The new facility, which is officially called the NATO Counterintelligence Centre of Excellence (CI COE), is focused on “developing the basic norms, principles and activities” for the spy agencies of NATO allies, Polish Defense Minister Antoni Macierewicz said during the opening ceremony on Thursday, which was also attended by his Hungarian, Romanian and Slovak counterparts.
He stressed that the hub, which is located in Poland’s former capital Krakow, is “fundamentally important, especially in the face of threats from Russia.” He further elaborated that espionage now “covers all areas of life,” affecting the military as well as critical civilian infrastructure via both cybertools and conventional spying.
The new hub was formally endorsed in 2015. Back then, NATO issued a statement, which said that it “aimed to expand the capabilities of the Alliance and its member nations to enhance NATO counter-intelligence and improve interoperability.”

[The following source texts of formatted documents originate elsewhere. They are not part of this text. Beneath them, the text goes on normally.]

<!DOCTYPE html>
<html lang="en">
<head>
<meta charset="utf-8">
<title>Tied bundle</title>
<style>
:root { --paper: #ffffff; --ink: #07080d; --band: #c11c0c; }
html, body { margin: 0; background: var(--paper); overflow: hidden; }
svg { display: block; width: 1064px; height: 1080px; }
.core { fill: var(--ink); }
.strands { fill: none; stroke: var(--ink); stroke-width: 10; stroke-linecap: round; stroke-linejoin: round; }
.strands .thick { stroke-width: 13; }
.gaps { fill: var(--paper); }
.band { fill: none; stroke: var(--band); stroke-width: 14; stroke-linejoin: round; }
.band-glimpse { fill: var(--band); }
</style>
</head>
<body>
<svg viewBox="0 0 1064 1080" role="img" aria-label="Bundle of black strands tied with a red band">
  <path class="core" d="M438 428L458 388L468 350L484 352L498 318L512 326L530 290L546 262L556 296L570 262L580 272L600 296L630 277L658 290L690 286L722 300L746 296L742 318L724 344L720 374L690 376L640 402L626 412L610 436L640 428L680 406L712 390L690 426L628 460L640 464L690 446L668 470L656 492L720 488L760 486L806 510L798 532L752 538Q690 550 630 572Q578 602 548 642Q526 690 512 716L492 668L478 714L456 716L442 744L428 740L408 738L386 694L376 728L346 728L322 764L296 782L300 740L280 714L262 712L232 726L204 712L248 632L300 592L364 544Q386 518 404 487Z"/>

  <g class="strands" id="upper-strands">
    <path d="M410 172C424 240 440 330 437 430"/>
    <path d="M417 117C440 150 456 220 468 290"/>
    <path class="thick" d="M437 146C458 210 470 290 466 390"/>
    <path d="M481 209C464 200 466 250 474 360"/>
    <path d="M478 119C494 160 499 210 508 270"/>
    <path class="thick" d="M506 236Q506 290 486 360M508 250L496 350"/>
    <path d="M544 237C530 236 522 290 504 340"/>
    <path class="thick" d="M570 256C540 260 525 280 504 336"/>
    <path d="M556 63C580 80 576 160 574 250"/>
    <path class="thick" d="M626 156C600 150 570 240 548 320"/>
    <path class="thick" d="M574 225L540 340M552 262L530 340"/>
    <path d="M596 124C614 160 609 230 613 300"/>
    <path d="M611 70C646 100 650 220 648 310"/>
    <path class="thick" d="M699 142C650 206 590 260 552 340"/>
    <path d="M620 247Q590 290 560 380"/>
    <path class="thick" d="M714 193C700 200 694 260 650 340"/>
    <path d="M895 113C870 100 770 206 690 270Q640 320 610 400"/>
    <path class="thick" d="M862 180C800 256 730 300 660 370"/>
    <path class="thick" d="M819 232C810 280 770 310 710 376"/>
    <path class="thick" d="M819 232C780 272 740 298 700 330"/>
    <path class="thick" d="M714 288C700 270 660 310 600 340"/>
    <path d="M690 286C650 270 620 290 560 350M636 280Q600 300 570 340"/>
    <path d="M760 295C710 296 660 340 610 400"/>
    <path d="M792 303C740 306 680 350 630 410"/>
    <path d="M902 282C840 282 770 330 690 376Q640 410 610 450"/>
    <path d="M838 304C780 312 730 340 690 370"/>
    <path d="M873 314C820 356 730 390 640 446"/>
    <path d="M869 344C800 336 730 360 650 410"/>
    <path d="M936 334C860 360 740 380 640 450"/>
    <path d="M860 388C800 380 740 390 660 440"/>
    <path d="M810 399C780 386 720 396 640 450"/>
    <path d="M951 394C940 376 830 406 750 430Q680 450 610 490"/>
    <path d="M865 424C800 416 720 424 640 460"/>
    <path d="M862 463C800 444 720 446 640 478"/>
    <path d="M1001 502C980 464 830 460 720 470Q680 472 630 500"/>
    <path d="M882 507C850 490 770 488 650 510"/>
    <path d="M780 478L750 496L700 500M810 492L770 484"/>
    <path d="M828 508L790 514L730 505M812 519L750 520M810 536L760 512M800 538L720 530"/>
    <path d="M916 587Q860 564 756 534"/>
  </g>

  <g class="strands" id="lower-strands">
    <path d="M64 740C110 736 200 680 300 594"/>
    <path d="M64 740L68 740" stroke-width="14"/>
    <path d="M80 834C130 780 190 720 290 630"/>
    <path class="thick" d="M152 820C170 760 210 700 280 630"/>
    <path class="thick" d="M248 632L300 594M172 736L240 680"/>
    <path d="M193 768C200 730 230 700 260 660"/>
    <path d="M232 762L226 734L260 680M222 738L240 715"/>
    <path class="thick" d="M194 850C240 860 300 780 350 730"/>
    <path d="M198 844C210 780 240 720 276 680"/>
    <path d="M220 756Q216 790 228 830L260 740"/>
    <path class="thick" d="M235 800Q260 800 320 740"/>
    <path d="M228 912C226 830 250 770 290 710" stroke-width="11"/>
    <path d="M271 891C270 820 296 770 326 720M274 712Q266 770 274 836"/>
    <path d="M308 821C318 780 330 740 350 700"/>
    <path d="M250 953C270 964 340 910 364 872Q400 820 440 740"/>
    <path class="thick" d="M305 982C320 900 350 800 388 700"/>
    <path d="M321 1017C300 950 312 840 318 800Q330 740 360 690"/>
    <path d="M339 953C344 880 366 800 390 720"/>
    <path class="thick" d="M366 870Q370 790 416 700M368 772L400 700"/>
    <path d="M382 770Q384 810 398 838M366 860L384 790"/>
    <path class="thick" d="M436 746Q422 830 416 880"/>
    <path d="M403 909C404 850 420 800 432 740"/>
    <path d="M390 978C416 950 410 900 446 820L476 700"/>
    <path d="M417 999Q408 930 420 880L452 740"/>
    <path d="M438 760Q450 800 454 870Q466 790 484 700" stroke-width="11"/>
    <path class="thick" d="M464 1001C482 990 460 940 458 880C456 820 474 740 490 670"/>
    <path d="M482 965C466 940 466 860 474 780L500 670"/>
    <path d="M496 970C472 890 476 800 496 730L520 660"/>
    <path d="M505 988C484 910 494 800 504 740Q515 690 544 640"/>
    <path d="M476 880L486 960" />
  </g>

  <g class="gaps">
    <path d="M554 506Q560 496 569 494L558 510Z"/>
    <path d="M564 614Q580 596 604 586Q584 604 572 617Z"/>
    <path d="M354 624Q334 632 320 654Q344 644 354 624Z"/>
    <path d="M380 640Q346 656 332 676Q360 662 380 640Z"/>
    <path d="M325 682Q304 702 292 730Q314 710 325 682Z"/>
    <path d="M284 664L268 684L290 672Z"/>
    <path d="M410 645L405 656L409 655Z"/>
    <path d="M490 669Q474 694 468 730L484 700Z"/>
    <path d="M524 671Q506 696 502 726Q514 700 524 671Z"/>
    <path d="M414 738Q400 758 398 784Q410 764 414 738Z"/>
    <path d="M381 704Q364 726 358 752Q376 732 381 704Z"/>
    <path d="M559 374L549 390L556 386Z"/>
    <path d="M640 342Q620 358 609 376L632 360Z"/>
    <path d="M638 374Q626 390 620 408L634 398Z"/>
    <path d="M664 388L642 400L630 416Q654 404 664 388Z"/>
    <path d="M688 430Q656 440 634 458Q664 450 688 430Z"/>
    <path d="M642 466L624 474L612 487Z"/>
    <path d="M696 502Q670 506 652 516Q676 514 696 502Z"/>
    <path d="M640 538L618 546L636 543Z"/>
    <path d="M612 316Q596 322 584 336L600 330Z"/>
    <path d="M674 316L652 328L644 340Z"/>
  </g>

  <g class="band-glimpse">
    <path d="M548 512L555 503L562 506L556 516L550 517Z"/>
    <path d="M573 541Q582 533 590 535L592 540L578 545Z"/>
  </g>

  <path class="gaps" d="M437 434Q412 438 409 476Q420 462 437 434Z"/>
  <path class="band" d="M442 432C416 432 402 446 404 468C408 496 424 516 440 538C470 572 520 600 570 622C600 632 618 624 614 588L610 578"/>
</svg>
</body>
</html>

The center is a Polish-Slovak initiative supported by Hungary, Romania, Croatia, Slovenia, Lithuania, Germany, Italy and the Czech Republic, who act as sponsoring nations.
It is the 24th such facility operated by the alliance; they are aimed at “expanding interoperability, increasing capabilities, aiding in the development of doctrine and standards, conducting analyses, evaluating lessons-learned and experimenting in order to test and verify concepts,” according to its official website. The first NATO COE was formally accredited on June 1 2005.
The COEs are coordinated by the Allied Command Transformation (ACT) in Norfolk, the US state of Virginia, and are responsible for various activities, including cyber defense, military medicine and counter-terrorism.
4,000 US soldiers have been deployed to Poland as part of troop rotations to Europe. 1,200 Canada-led troops are stationed in Latvia, 1,200 German-led servicemen are in Lithuania and 800 UK-led troops are in Estonia.